The spiritual never dies I have no fear of the future I know exactly what lies ahead.

For me my Dementia is an unexpected gift, a wonderful opportunity and great privilege.

My husband was a great supporter until he died unexpectedly 7 years ago but I have a wonderful family, 3 married children in various parts of the world My networked computer is my back up brain I can’t manage the phone but I can do emails and Facebook as they have visual clues.

My father had dementia so I understand a carers perspective too Where I now live there are many who walk this path and I am always learning and finding new ways to also help others cope.  My son  set up my website gloriousopportunity.org and makes my educative films which are all available there to anyone.

There are no rainbows without rain!

Jennifer Bute © 2018

Please make a donation to DAI, so we can continue to support members like Jennifer.

Hello, my name is Maria Turner

On day eight of DAI’s World Alzheimer‚Äôs Month #WAM2018¬†series of #Hello my name is blogs, we share one of our USA members stories of living with dementia, and the presentation she made on Day two of the ADI confernce recently with her amazing son Rhys Dalton.

Thank you Maria and Rhys for allowing DAI to publish this during September to help us raise awareness. Together with Rhy’s fiance Kayla, you are an awesome team, and we love and are inspired daily by you all.

This is an example of Maria using her voice. Their full speech notes are available here…

Mother and Son: The Impact of Younger Onset Dementia (YOD)

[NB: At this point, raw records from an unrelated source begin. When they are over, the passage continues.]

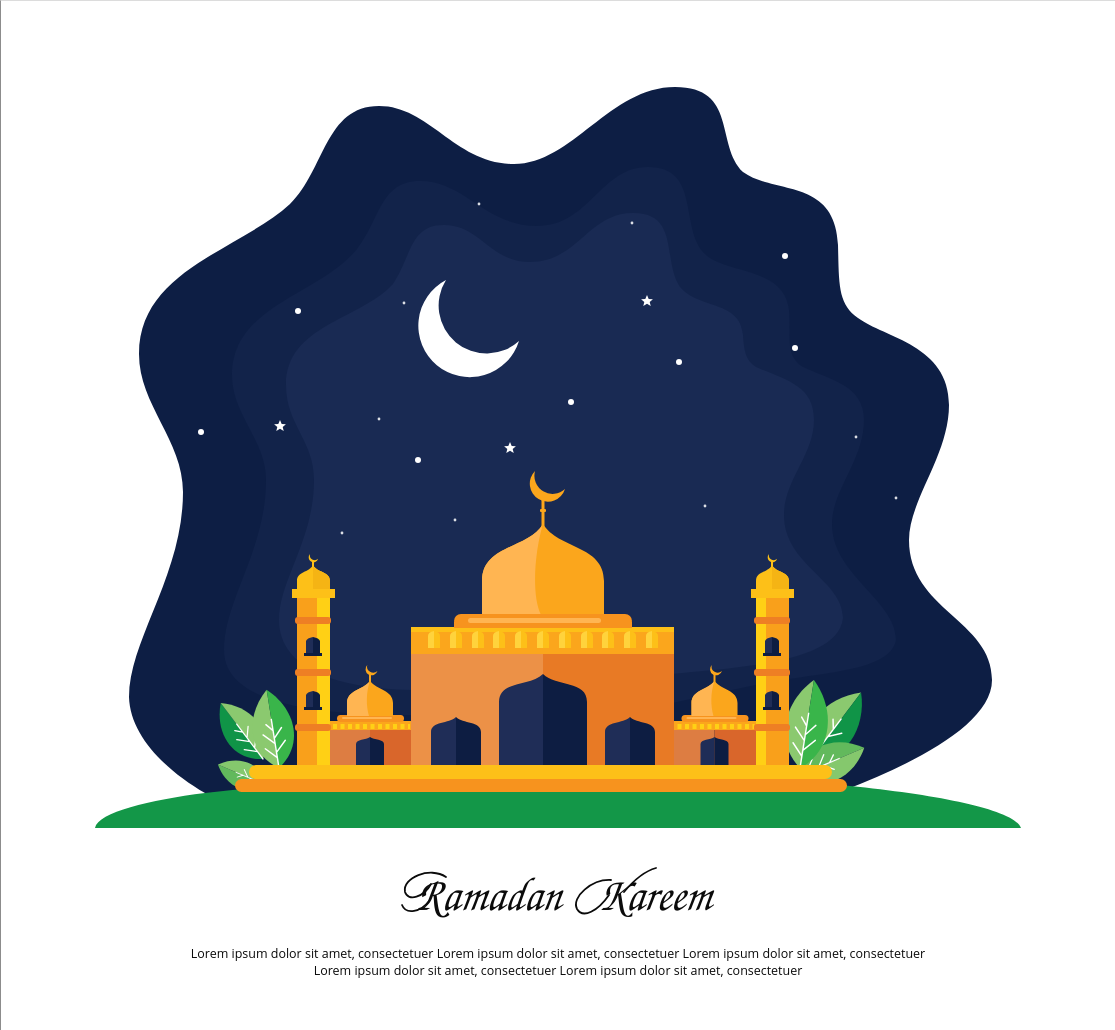
<!DOCTYPE html>
<html lang="en">
<head>
<meta charset="utf-8">
<title>Ramadan Kareem</title>
<style>
:root {
  --paper: #fff;
  --ink: #0b0b0b;
  --night-outer: #0d1e44;
  --night-middle: #12234a;
  --night-inner: #192a53;
  --door-light: #1f2d57;
  --door-dark: #0d1d42;
  --grass: #139748;
  --gold: #fdc018;
  --sun: #ffd015;
  --amber: #fba61c;
  --amber-light: #ffb552;
  --orange: #f7931e;
  --wall-light: #ec9147;
  --wall-dark: #e87a25;
  --wing-light: #dd7d42;
  --wing-dark: #d9662b;
  --leaf-pale: #8bc96f;
  --leaf: #39b54a;
  --leaf-deep: #109447;
}
* { box-sizing: border-box; margin: 0; }
html, body { width: 1115px; height: 1030px; overflow: hidden; background: var(--paper); }
.card {
  position: relative;
  width: 1115px;
  height: 1030px;
  overflow: hidden;
  color: var(--ink);
  border-top: 1px solid #dcdcdc;
  border-left: 1px solid #8c8c8c;
}
.scene { position: absolute; left: -1px; top: -1px; }
.greeting {
  position: absolute;
  left: 415px;
  top: 849px;
  width: 295px;
  display: flex;
  align-items: baseline;
  font: 400 42px/1 "TeX Gyre Chorus", cursive;
  white-space: nowrap;
}
.greeting::before { content: ""; width: 0; height: 60px; }
.greeting span { transform: skewX(-9deg) scaleY(1.14); transform-origin: 50% 78%; }
.greeting span:first-child { letter-spacing: .5px; }
.greeting span:last-child { margin-left: auto; }
.message {
  position: absolute;
  left: 0;
  top: 944px;
  width: 1114px;
  text-align: center;
  font: 400 12.48px/17px "Open Sans", "Noto Sans", sans-serif;
  white-space: nowrap;
}
.pale-left { --left: var(--leaf-pale); --right: var(--leaf); }
.deep-left { --left: var(--leaf-deep); --right: var(--leaf-pale); }
.deep-right { --left: var(--leaf-pale); --right: var(--leaf-deep); }
.soft { --left: #62b95c; --right: #85c86d; }
</style>
</head>
<body>
<main class="card">
  <svg class="scene" width="1115" height="1030" viewBox="0 0 1115 1030" role="img" aria-label="Golden mosque on a green hill under a crescent moon">
    <defs>
      <polygon id="star" points="0,-6 1.7,-2.1 5.9,-1.8 2.7,.9 3.7,5 0,2.8 -3.7,5 -2.7,.9 -5.9,-1.8 -1.7,-2.1"/>
      <path id="crescent" d="M-11 -15A18 18 0 1 0 19 3A18.2 18.2 0 0 1 -11 -15Z"/>
      <g id="leaf">
        <path fill="var(--left)" d="M0 0C-33 -22 -29 -64 0 -90Z"/>
        <path fill="var(--right)" d="M0 0C33 -22 29 -64 0 -90Z"/>
        <path fill="none" stroke="#fff" stroke-width="1.6" stroke-linecap="round" d="M0 0V-56M0 -12L-12 -24M0 -18L12 -30M0 -28L-12 -40M0 -34L10 -45M0 -43L-7 -51"/>
      </g>
      <g id="frieze-window">
        <path fill="#ffd33c" d="M-6 648V636Q-6 632 0 631V648Z"/>
        <path fill="var(--gold)" d="M6 648V636Q6 632 0 631V648Z"/>
      </g>
      <g id="side-arch">
        <path fill="var(--door-light)" d="M-25 765V732C-25 721 -7 724 0 717V765Z"/>
        <path fill="var(--door-dark)" d="M25 765V732C25 721 7 724 0 717V765Z"/>
      </g>
      <g id="wing">
        <rect x="329" y="730" width="41" height="36" fill="var(--wing-light)"/>
        <rect x="370" y="730" width="42" height="36" fill="var(--wing-dark)"/>
        <rect x="329" y="721" width="83" height="9" fill="var(--amber)"/>
        <path stroke="var(--sun)" stroke-width="5" stroke-dasharray="4 3.5" d="M333 726.5H410"/>
        <path fill="var(--door-light)" d="M356 766V744C356 739 366 740 370 737V766Z"/>
        <path fill="var(--door-dark)" d="M384 766V744C384 739 374 740 370 737V766Z"/>
        <rect x="337" y="715" width="67" height="7" rx="3.5" fill="var(--orange)"/>
        <rect x="342" y="717" width="50" height="2" rx="1" fill="var(--amber-light)"/>
        <path fill="var(--amber)" d="M347 716V703C347 690 363 690 370 681C377 690 393 690 393 703V716Z"/>
        <path fill="var(--amber-light)" d="M347 716V703C347 690 363 690 370 681C366 692 366 706 369 716Z"/>
        <rect x="369" y="674" width="2" height="9" fill="var(--amber)"/>
        <use href="#crescent" transform="translate(371 670) scale(.34)" fill="var(--amber)"/>
      </g>
      <g id="tower-window">
        <path fill="var(--door-light)" d="M-7 17V4Q-6 1 0 0V17Z"/>
        <path fill="var(--door-dark)" d="M7 17V4Q6 1 0 0V17Z"/>
        <rect x="-9" y="16" width="18" height="3" fill="var(--door-dark)"/>
      </g>
      <g id="tower-top">
        <path fill="var(--gold)" d="M-16 590V581C-16 571 -4 573 0 565C4 573 17 571 17 581V590Z"/>
        <path fill="#f5b414" d="M0 565C4 573 17 571 17 581V590H0Z"/>
        <rect x="-1" y="561" width="2" height="6" fill="var(--gold)"/>
        <use href="#crescent" transform="translate(0 558) scale(.27)" fill="var(--gold)"/>
        <rect x="-21" y="589" width="43" height="9" fill="var(--gold)"/>
      </g>
      <g id="tower-trim">
        <g fill="#ee7f24">
          <rect x="-18" y="617" width="36" height="7" rx="3"/>
          <rect x="-18" y="669" width="36" height="7" rx="3"/>
          <rect x="-18" y="724" width="36" height="7" rx="3"/>
        </g>
        <use href="#tower-window" y="637"/>
        <use href="#tower-window" y="691"/>
      </g>
    </defs>

    <g id="night-sky">
      <path fill="var(--night-outer)" d="M205 793C165 770 130 735 129 697C129 640 183 575 183 492C183 440 139 405 139 354C139 270 240 250 290 204C325 170 325 106 379 106C430 106 455 164 514 164C572 164 610 87 675 87C738 87 715 145 743 172C775 195 835 178 838 245C839 285 838 304 858 318C885 338 949 345 949 405C949 455 909 500 909 540C909 610 992 620 992 680C992 725 910 765 845 790Z"/>
      <path fill="var(--night-middle)" d="M411 715C320 715 224 705 224 650C224 600 266 550 266 480C266 440 232 415 232 375C232 305 320 295 357 249C380 220 380 181 420 181C465 181 485 226 537 226C590 226 600 167 648 167C700 167 680 225 703 252C722 275 784 265 789 310C791 340 785 355 803 367C830 380 864 385 864 420C864 460 832 490 832 524C832 575 896 600 896 640C890 672 820 672 760 684C725 691 690 699 660 706Z"/>
      <path fill="var(--night-inner)" d="M420 690C340 690 279 670 279 620C279 580 314 540 314 480C314 440 286 425 286 385C286 325 360 320 393 284C412 255 410 225 444 225C480 225 490 262 530 262C578 262 588 213 633 213C680 213 662 260 680 287C700 310 740 300 743 335C744 350 745 360 756 367C785 380 814 385 814 420C814 455 784 480 784 515C784 565 843 580 843 618C838 670 700 668 660 676Z"/>
    </g>

    <g id="moon-and-stars" fill="#fff">
      <path d="M446 280A51.5 51.5 0 1 0 519 341A48 48 0 0 1 446 280Z"/>
      <use href="#star" x="647" y="301"/>
      <use href="#star" x="280" y="426"/>
      <use href="#star" x="510" y="448"/>
      <circle cx="298" cy="311" r="3"/>
      <circle cx="201" cy="432" r="3"/>
      <circle cx="418" cy="460" r="3"/>
      <circle cx="571" cy="402" r="3"/>
      <circle cx="679" cy="362" r="3"/>
      <circle cx="785" cy="256" r="3"/>
      <circle cx="795" cy="348" r="3"/>
      <g opacity=".85">
        <circle cx="479" cy="204" r="1.4"/>
        <circle cx="632" cy="223" r="1.4"/>
        <circle cx="404" cy="303" r="1.4"/>
        <circle cx="379" cy="419" r="1.4"/>
        <circle cx="342" cy="533" r="1.4"/>
        <circle cx="455" cy="520" r="1.4"/>
        <circle cx="705" cy="506" r="1.4"/>
        <circle cx="856" cy="437" r="1.4"/>
        <circle cx="896" cy="498" r="1.4"/>
      </g>
    </g>

    <path id="hill" fill="var(--grass)" d="M95 828C98 812 150 800 205 793C310 781 430 776 558 776C686 776 790 779 850 786C940 795 1015 810 1021 828Z"/>

    <g id="leaves">
      <use class="deep-left" href="#leaf" transform="translate(263 759) rotate(-37) scale(.78)"/>
      <use class="soft" href="#leaf" transform="translate(266 785) rotate(-67) scale(.58)"/>
      <use class="pale-left" href="#leaf" transform="translate(279 768) rotate(-9) scale(.88)"/>
      <use class="deep-right" href="#leaf" transform="translate(808 763) rotate(37) scale(.9 .98)"/>
      <use class="soft" href="#leaf" transform="translate(798 776) rotate(67) scale(.8)"/>
      <use class="pale-left" href="#leaf" transform="translate(800 768) rotate(9) scale(.9 .99)"/>
    </g>

    <g id="mosque">
      <use href="#wing"/>
      <use href="#wing" x="344.5"/>

      <g id="left-tower">
        <rect x="297" y="597" width="21" height="169" fill="#f9a01b"/>
        <rect x="317" y="597" width="13" height="169" fill="var(--sun)"/>
        <use href="#tower-trim" x="313"/>
        <use href="#tower-top" x="313"/>
      </g>
      <g id="right-tower">
        <rect x="756" y="597" width="11" height="169" fill="var(--sun)"/>
        <rect x="766" y="597" width="23" height="169" fill="#f9a01b"/>
        <use href="#tower-trim" x="772"/>
        <use href="#tower-top" x="772"/>
      </g>

      <g id="prayer-hall">
        <rect x="411" y="653" width="132" height="113" fill="var(--wall-light)"/>
        <rect x="543" y="653" width="131" height="113" fill="var(--wall-dark)"/>
        <rect x="411" y="627" width="263" height="27" fill="var(--amber)"/>
        <rect x="411" y="627" width="263" height="5" fill="var(--gold)"/>
        <use href="#frieze-window" x="434"/>
        <use href="#frieze-window" x="456"/>
        <use href="#frieze-window" x="478"/>
        <use href="#frieze-window" x="499"/>
        <use href="#frieze-window" x="521"/>
        <use href="#frieze-window" x="543"/>
        <use href="#frieze-window" x="565"/>
        <use href="#frieze-window" x="587"/>
        <use href="#frieze-window" x="608"/>
        <use href="#frieze-window" x="630"/>
        <use href="#frieze-window" x="652"/>
        <path fill="var(--door-light)" d="M499 766V702C499 680 530 687 543 674V766Z"/>
        <path fill="var(--door-dark)" d="M587 766V702C587 680 556 687 543 674V766Z"/>
        <use href="#side-arch" x="456"/>
        <use href="#side-arch" x="630"/>
      </g>

      <g id="main-dome">
        <path fill="var(--amber)" d="M482 615V581C482 545 528 549 543 524C558 549 604 545 604 581V615Z"/>
        <path fill="var(--amber-light)" d="M482 615V581C482 545 528 549 543 524C535 550 531 595 541 615Z"/>
        <rect x="454" y="614" width="178" height="14" rx="7" fill="var(--orange)"/>
        <rect x="454" y="622" width="178" height="6" fill="var(--orange)"/>
        <rect x="468" y="618" width="133" height="5" rx="2.5" fill="var(--amber-light)"/>
        <rect x="541.5" y="499" width="3" height="29" fill="var(--amber)"/>
        <rect x="540" y="509" width="6" height="3" rx="1" fill="var(--amber)"/>
        <use href="#crescent" x="546" y="486" fill="var(--amber)"/>
      </g>

      <rect x="235" y="779" width="612" height="13" rx="6.5" fill="var(--orange)"/>
      <rect x="249" y="765" width="583" height="14" rx="7" fill="var(--gold)"/>
    </g>

    <g id="title-swashes" fill="none" stroke="var(--ink)" stroke-width="1.8" stroke-linecap="round">
      <path d="M446 877C430 866 402 878 405 892C408 902 424 897 431 884"/>
      <path d="M402 905C406 915 421 912 429 901"/>
      <path d="M611 880C592 879 571 897 577 909C583 919 598 911 609 895"/>
      <path d="M624 892C634 880 645 871 656 868"/>
    </g>
  </svg>

  <h1 class="greeting"><span>Ramadan</span> <span>Kareem</span></h1>
  <p class="message">Lorem ipsum dolor sit amet, consectetuer Lorem ipsum dolor sit amet, consectetuer Lorem ipsum dolor sit amet, consectetuer<br>Lorem ipsum dolor sit amet, consectetuer Lorem ipsum dolor sit amet, consectetuer</p>
</main>
</body>
</html>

Dementia Alliance International, Maria Turner & Rhys Dalton © 2018

Please donate to DAI, so we can continue to support members like Maria and her son Rhys.